Which brings me to what seems so different about this hall decorum. No onehere seems to be throwing up their hands and losing their cool when some strife comes along, and no one seems to really want to call anyone else a heretic. Instead, everyone just seems to be sort of saying; okay, that's over, and I've enjoyed about as much of it as I can stand; now can we start getting serious again?
To me, that seems to really represent some sort of benchmark in theReawakened heathenry. We have an assembly of all sorts of heathen here, some are leaders, some are not, some are solitaries, etc. And yet, all seem to think like only the leaders ever really used to think in the old days, which is to say serious; like all this and our gods really mean something, no dilettantes welcome please. It wasn't that long ago that you could simply not have found as many such serious thinkers as seem to populate this rather large hall in the whole heathen community.

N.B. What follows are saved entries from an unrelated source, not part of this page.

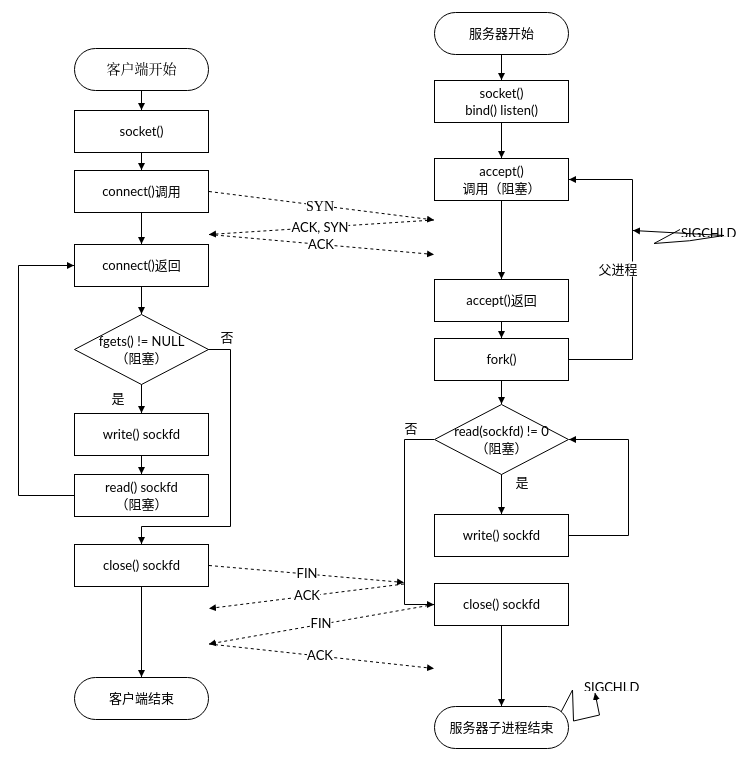
<!DOCTYPE html>
<html lang="zh-CN">
<head>
<meta charset="utf-8">
<title>客户端与服务器流程图</title>
<style>
:root { --ink: #000; --paper: #fff; --client: 74px; --server: 434px; }
* { box-sizing: border-box; }
html, body { margin: 0; overflow: hidden; background: var(--paper); }
.flowchart {
  position: relative; width: 751px; height: 761px; overflow: hidden;
  background: var(--paper); color: var(--ink);
  font: 13px/17px Lato, "Noto Sans CJK SC", sans-serif;
}
.connectors { position: absolute; left: 0; top: 0; width: 751px; height: 761px; fill: none; stroke: var(--ink); stroke-width: 1; }
.connectors .arrow { marker-end: url(#arrowhead); }
.connectors .packets { stroke-dasharray: 3 3; }
.connectors .decision { fill: var(--paper); }
.node {
  position: absolute; top: var(--y); width: 135px; height: 43px;
  display: flex; align-items: center; justify-content: center;
  text-align: center; white-space: nowrap;
  border: 1px solid var(--ink); background: var(--paper);
}
.client { left: var(--client); }
.server { left: var(--server); }
.terminal { border-radius: 22px; }
.choice { height: 71px; border: 0; background: none; }
.label {
  position: absolute; left: var(--x); top: var(--y);
  transform: translate(-50%, -50%);
  height: 15px; line-height: 15px; white-space: nowrap; background: var(--paper);
}
.serif { font-family: "Liberation Serif", "Noto Serif CJK SC", serif; font-size: 14px; font-weight: 300; }
.signal { position: absolute; left: var(--x); top: var(--y); height: 12px; line-height: 17px; overflow: hidden; white-space: nowrap; }
</style>
</head>
<body>
<main class="flowchart">
  <span class="signal" style="--x:681px;--y:225px">SIGCHLD</span>
  <span class="signal" style="--x:584px;--y:679px">SIGCHLD</span>

  <svg class="connectors" viewBox="0 0 751 761" aria-hidden="true">
    <defs>
      <marker id="arrowhead" markerUnits="userSpaceOnUse" markerWidth="8" markerHeight="8" refX="7" refY="4" orient="auto">
        <path d="M0 0.5L7 4L0 7.5Z" fill="#000" stroke="none"/>
      </marker>
    </defs>

    <g class="client-flow">
      <path class="arrow" d="M141.5 91V110"/>
      <path class="arrow" d="M141.5 153V170"/>
      <path class="arrow" d="M141.5 213V244"/>
      <path class="arrow" d="M141.5 287V314"/>
      <path class="arrow" d="M141.5 384V413"/>
      <path class="arrow" d="M141.5 456V474"/>
      <path class="arrow" d="M141.5 587V677"/>
      <path class="arrow" d="M74 495.5H18.5V265.5H74"/>
      <path class="arrow" d="M208 349.5H230.5V526.5H141.5V544"/>
      <polygon class="decision" points="74.5,349.5 141.5,314.5 208.5,349.5 141.5,384.5"/>
    </g>

    <g class="server-flow">
      <path class="arrow" d="M501.5 55V80"/>
      <path class="arrow" d="M501.5 123V158"/>
      <path class="arrow" d="M501.5 201V279"/>
      <path class="arrow" d="M501.5 322V338"/>
      <path class="arrow" d="M501.5 381V404"/>
      <path class="arrow" d="M501.5 474V514"/>
      <path class="arrow" d="M501.5 626V706"/>
      <path class="arrow" d="M569 359.5H632.5V179.5H569"/>
      <path class="arrow" d="M569 535.5H628.5V439.5H569"/>
      <path class="arrow" d="M434 439.5H404.5V604.5H434"/>
      <polygon class="decision" points="434.5,439.5 501.5,404.5 568.5,439.5 501.5,474.5"/>
    </g>

    <g class="packets">
      <path class="arrow" d="M209 191.5L434 220"/>
      <path class="arrow" d="M434 220L209 234.5"/>
      <path class="arrow" d="M209 234.5L434 254.5"/>
      <path class="arrow" d="M209 565.5L404 582.5"/>
      <path class="arrow" d="M404 584L209 608.5"/>
      <path class="arrow" d="M434 604.5L209 644"/>
      <path class="arrow" d="M209 644L434 668.5"/>
    </g>

    <g class="signal-callouts">
      <path class="arrow" d="M680 229.5L654 243.5Q690 242 724 235.5L633 230.5"/>
      <path class="arrow" d="M561 712L572.5 690L573.5 721L599.5 715L595 693"/>
    </g>
  </svg>

  <section aria-label="客户端">
    <div class="node client terminal serif" style="--y:48px">客户端开始</div>
    <div class="node client" style="--y:110px">socket()</div>
    <div class="node client" style="--y:170px">connect()调用</div>
    <div class="node client" style="--y:244px">connect()返回</div>
    <div class="node client choice" style="--y:314px">fgets() != NULL<br>（阻塞）</div>
    <div class="node client" style="--y:413px">write() sockfd</div>
    <div class="node client" style="--y:474px">read() sockfd<br>（阻塞）</div>
    <div class="node client" style="--y:544px">close() sockfd</div>
    <div class="node client terminal" style="--y:677px">客户端结束</div>
  </section>

  <section aria-label="服务器">
    <div class="node server terminal" style="--y:12px">服务器开始</div>
    <div class="node server" style="--y:80px">socket()<br>bind() listen()</div>
    <div class="node server" style="--y:158px">accept()<br>调用（阻塞）</div>
    <div class="node server" style="--y:279px">accept()返回</div>
    <div class="node server" style="--y:338px">fork()</div>
    <div class="node server choice" style="--y:404px">read(sockfd) != 0<br>（阻塞）</div>
    <div class="node server" style="--y:514px">write() sockfd</div>
    <div class="node server" style="--y:583px">close() sockfd</div>
    <div class="node server terminal" style="--y:706px">服务器子进程结束</div>
  </section>

  <section aria-label="连线说明">
    <span class="label serif" style="--x:320px;--y:206px">SYN</span>
    <span class="label" style="--x:320px;--y:227px">ACK, SYN</span>
    <span class="label" style="--x:321px;--y:244px">ACK</span>
    <span class="label" style="--x:307px;--y:573px">FIN</span>
    <span class="label" style="--x:307px;--y:595px">ACK</span>
    <span class="label" style="--x:321px;--y:623px">FIN</span>
    <span class="label" style="--x:320px;--y:655px">ACK</span>
    <span class="label" style="--x:227px;--y:337px">否</span>
    <span class="label" style="--x:118px;--y:398px">是</span>
    <span class="label" style="--x:411px;--y:428px">否</span>
    <span class="label" style="--x:522px;--y:482px">是</span>
    <span class="label" style="--x:618px;--y:269px">父进程</span>
  </section>
</main>
</body>
</html>
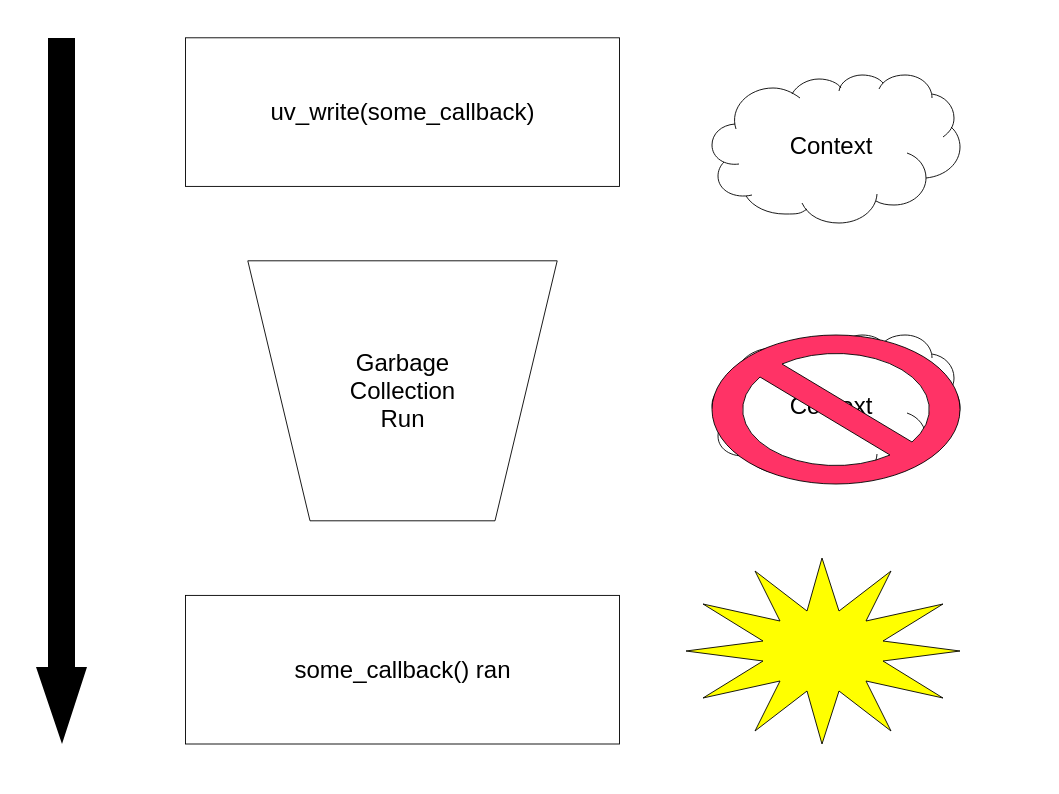
<!DOCTYPE html>
<html lang="en">
<head>
<meta charset="utf-8">
<title>Callback context and garbage collection</title>
<style>
  :root {
    --paper: #ffffff;
    --ink: #000000;
    --ban: #ff3366;
    --burst: #ffff00;
  }
  * { box-sizing: border-box; }
  body { margin: 0; }
  .diagram {
    position: relative;
    width: 1059px;
    height: 794px;
    overflow: hidden;
    background: var(--paper);
    color: var(--ink);
    font: 24px/28px "Liberation Sans", Arial, sans-serif;
    text-align: center;
  }
  .shapes { position: absolute; inset: 0; width: 1059px; height: 794px; }
  .shapes .outline { fill: none; stroke: var(--ink); stroke-width: 0.9; }
  .timeline { fill: var(--ink); }
  .ban { fill: var(--ban); fill-rule: evenodd; stroke: var(--ink); stroke-width: 0.9; }
  .burst { fill: var(--burst); stroke: var(--ink); stroke-width: 0.9; }
  .node {
    position: absolute;
    display: flex;
    align-items: center;
    justify-content: center;
  }
  .step { left: 185px; width: 435px; height: 150px; }
  .write { top: 37px; }
  .callback { top: 595px; }
  .collection { left: 248px; top: 261px; width: 309px; height: 260px; }
  .context { left: 712px; width: 238px; height: 144px; }
  .alive { top: 74px; }
  .collected { top: 334px; }
</style>
</head>
<body>
<main class="diagram">
  <svg class="shapes" viewBox="0 0 1059 794" aria-hidden="true">
    <defs>
      <g id="cloud">
        <path d="M736 129C729 108 748 88 773 88C783 88 792 92 800 98"/>
        <path d="M792 94C797 85 808 79 819 79C829 79 838 83 841 88"/>
        <path d="M839 91C840 82 851 75 862 75C871 75 879 78 883 83"/>
        <path d="M879 89C883 80 893 75 905 75C920 75 932 85 932 98"/>
        <path d="M932 94C945 96 954 106 954 118C954 126 950 132 943 137"/>
        <path d="M951 127C957 132 960 140 960 147C960 163 946 176 926 178"/>
        <path d="M907 153C919 157 926 167 926 178C926 193 912 205 894 205C887 205 881 204 876 201"/>
        <path d="M877 194C876 211 859 223 839 223C822 223 808 216 802 203"/>
        <path d="M807 209C800 214 798 214 785 214C768 214 753 207 746 196"/>
        <path d="M752 195C735 199 718 191 718 176C718 171 720 166 724 162"/>
        <path d="M739 164C725 166 712 158 712 145C712 134 721 125 735 124"/>
      </g>
    </defs>
    <polygon class="timeline" points="48,38 75,38 75,667 87,667 62,744 36,667 48,667"/>
    <rect class="outline" x="185.5" y="37.8" width="434" height="148.6"/>
    <polygon class="outline" points="247.8,260.8 557.2,260.8 495,520.8 310,520.8"/>
    <rect class="outline" x="185.5" y="595.4" width="434" height="148.6"/>
    <use class="outline" href="#cloud"/>
    <use class="outline" href="#cloud" y="260"/>
    <polygon class="burst" points="822,558 839,611 891,571 866,621 943,604 883,641 960,651 883,661 943,698 866,681 891,731 839,691 822,744 807,691 755,731 780,681 703,698 763,661 686,651 763,641 703,604 780,621 755,571 807,611"/>
  </svg>

  <div class="node step write">uv_write(some_callback)</div>
  <div class="node collection">Garbage<br>Collection<br>Run</div>
  <div class="node step callback">some_callback() ran</div>
  <div class="node context alive">Context</div>
  <div class="node context collected">Context</div>

  <svg class="shapes" viewBox="0 0 1059 794" role="img" aria-label="Context no longer available">
    <path class="ban" d="M712 409.5A124 74.5 0 0 1 960 409.5A124 74.5 0 0 1 712 409.5ZM782 364A93 56 0 0 1 912 442ZM760 377A93 56 0 0 0 890 455Z"/>
  </svg>
</main>
</body>
</html>
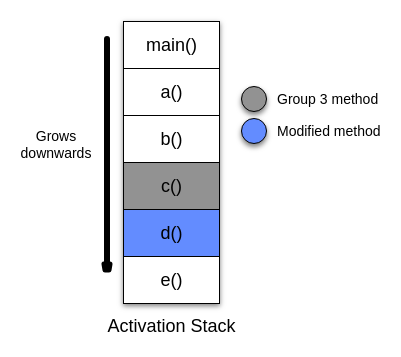
<!DOCTYPE html>
<html lang="en">
<head>
<meta charset="utf-8">
<title>Activation Stack</title>
<style>
:root {
  --paper: #fff;
  --ink: #000;
  --group: #929292;
  --modified: #638cff;
  --shadow: rgba(0, 0, 0, .5);
}
* { box-sizing: border-box; margin: 0; padding: 0; }
html, body { width: 401px; height: 357px; overflow: hidden; background: var(--paper); }
.diagram {
  position: relative;
  width: 401px;
  height: 357px;
  color: var(--ink);
  font: 14px/17px "Liberation Sans", sans-serif;
}
.growth-label { position: absolute; left: 6px; top: 128px; width: 100px; text-align: center; }
.growth-arrow { position: absolute; left: 97px; top: 30px; }
.stack {
  position: absolute;
  left: 123px;
  top: 21px;
  width: 97px;
  height: 283px;
  display: grid;
  grid-template-rows: repeat(6, 46px);
  gap: 1px;
  padding: 1px;
  list-style: none;
  background: var(--ink);
  box-shadow: 0 2px 5px var(--shadow);
  font-size: 18px;
}
.frame { display: flex; align-items: center; justify-content: center; background: var(--paper); }
.group { background: var(--group); }
.modified { background: var(--modified); }
.stack-title {
  position: absolute;
  left: 91px;
  top: 315px;
  width: 161px;
  text-align: center;
  font-size: 18px;
  font-weight: 400;
  line-height: 22px;
}
.legend {
  position: absolute;
  left: 241px;
  top: 86px;
  display: grid;
  gap: 6px;
  list-style: none;
}
.legend li { display: flex; align-items: center; gap: 10px; height: 26px; white-space: nowrap; }
.swatch {
  width: 26px;
  height: 26px;
  border: 1px solid var(--ink);
  border-radius: 50%;
  box-shadow: 0 3px 5px var(--shadow);
}
</style>
</head>
<body>
<main class="diagram">
  <p class="growth-label">Grows<br>downwards</p>
  <svg class="growth-arrow" width="20" height="250" viewBox="0 0 20 250" aria-hidden="true">
    <line x1="10" y1="9" x2="10" y2="236" stroke="var(--ink)" stroke-width="6" stroke-linecap="round"/>
    <path d="M7 234 H13 L12 240 H8 Z" fill="var(--ink)" stroke="var(--ink)" stroke-width="5" stroke-linejoin="round"/>
  </svg>
  <ol class="stack">
    <li class="frame">main()</li>
    <li class="frame">a()</li>
    <li class="frame">b()</li>
    <li class="frame group">c()</li>
    <li class="frame modified">d()</li>
    <li class="frame">e()</li>
  </ol>
  <h1 class="stack-title">Activation Stack</h1>
  <ul class="legend">
    <li><span class="swatch group"></span>Group 3 method</li>
    <li><span class="swatch modified"></span>Modified method</li>
  </ul>
</main>
</body>
</html>
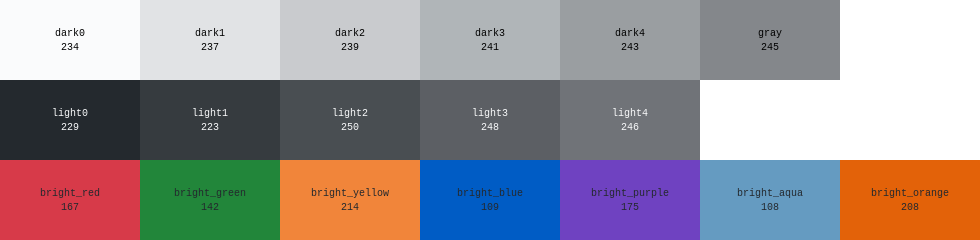
<!DOCTYPE html>
<html lang="en">
<head>
<meta charset="utf-8">
<title>Colour palette</title>
<style>
:root {
  --paper: #ffffff;
  --ink-dark: #000000;
  --ink-light: #fafbfc;
  --ink-bright: #24292e;
  --dark0: #fafbfc;
  --dark1: #e1e3e5;
  --dark2: #c9cbce;
  --dark3: #b0b5b8;
  --dark4: #9a9ea1;
  --gray: #84878b;
  --light0: #24292e;
  --light1: #363b3f;
  --light2: #494e52;
  --light3: #5c5f64;
  --light4: #707378;
  --bright-red: #d73a49;
  --bright-green: #22863a;
  --bright-yellow: #f1853a;
  --bright-blue: #005cc5;
  --bright-purple: #6f42c1;
  --bright-aqua: #659bc1;
  --bright-orange: #e36209;
}
* { box-sizing: border-box; margin: 0; padding: 0; }
body { background: var(--paper); overflow: hidden; }
.palette {
  width: 980px;
  height: 240px;
  display: grid;
  grid-template-rows: repeat(3, 80px);
  font: 10px/14px "Liberation Mono", monospace;
  text-align: center;
}
.row { display: grid; grid-template-columns: repeat(7, 140px); list-style: none; }
.row li { padding-top: 27px; }
.row span { display: block; }
.darks { color: var(--ink-dark); }
.lights { color: var(--ink-light); }
.brights { color: var(--ink-bright); }
.dark0 { background: var(--dark0); }
.dark1 { background: var(--dark1); }
.dark2 { background: var(--dark2); }
.dark3 { background: var(--dark3); }
.dark4 { background: var(--dark4); }
.gray { background: var(--gray); }
.light0 { background: var(--light0); }
.light1 { background: var(--light1); }
.light2 { background: var(--light2); }
.light3 { background: var(--light3); }
.light4 { background: var(--light4); }
.red { background: var(--bright-red); }
.green { background: var(--bright-green); }
.yellow { background: var(--bright-yellow); }
.blue { background: var(--bright-blue); }
.purple { background: var(--bright-purple); }
.aqua { background: var(--bright-aqua); }
.orange { background: var(--bright-orange); }
</style>
</head>
<body>
<main class="palette">
  <ul class="row darks">
    <li class="dark0"><span>dark0</span><span>234</span></li>
    <li class="dark1"><span>dark1</span><span>237</span></li>
    <li class="dark2"><span>dark2</span><span>239</span></li>
    <li class="dark3"><span>dark3</span><span>241</span></li>
    <li class="dark4"><span>dark4</span><span>243</span></li>
    <li class="gray"><span>gray</span><span>245</span></li>
  </ul>
  <ul class="row lights">
    <li class="light0"><span>light0</span><span>229</span></li>
    <li class="light1"><span>light1</span><span>223</span></li>
    <li class="light2"><span>light2</span><span>250</span></li>
    <li class="light3"><span>light3</span><span>248</span></li>
    <li class="light4"><span>light4</span><span>246</span></li>
  </ul>
  <ul class="row brights">
    <li class="red"><span>bright_red</span><span>167</span></li>
    <li class="green"><span>bright_green</span><span>142</span></li>
    <li class="yellow"><span>bright_yellow</span><span>214</span></li>
    <li class="blue"><span>bright_blue</span><span>109</span></li>
    <li class="purple"><span>bright_purple</span><span>175</span></li>
    <li class="aqua"><span>bright_aqua</span><span>108</span></li>
    <li class="orange"><span>bright_orange</span><span>208</span></li>
  </ul>
</main>
</body>
</html>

I say this advisedly, mind you. I have been around for awhile, I know most ofthe important heathen leaders personally, and knew some of them "when," just as some of them knew me "when;" namely, when the only ones who actually believed in what we were trying to do were ourselves, and the rest of the world just thought we were loco. In those thankless days, it was always a great pleasure whenever the pioneers could come together, even if it meant great travel, because of the unusual inspiring seriousness of the level of talk in such company, which you just didn't get in all the various babytalk viking-wannabe circles of the time. You might almost say that the leaders fed off each other's energies, and in many cases it was what kept them going when things seemed discouraging and pretty much hopeless and nobody else but a few cranks like themselves understood or cared to.
But that was then and this is now, and today there are lots of cranks, andlots of us are serious, willing to broaden our minds, keep our poise, sometimes even suffer fools gladly, if it will in some way benefit the cause of the gods which is greater than ourselves. In the old days, real conviction was often a bitterly lonely business. Today it is possible to be in a fine hall like this, with a sense of being at last in worthy company, where although untoward things may happen from time to time, nonetheless everyone seems glad enough to just let them strut and fret their hour upon the stage and then be seen no more, as if by some secret unspoken understanding. In this glaed Yule season, it gives me great pleasure to lift my horn in salute to the remarkably fine company of this hall, and especially to its long-suffering distinguished Dryhten Albareiks the Goth. Hail the gods and folk!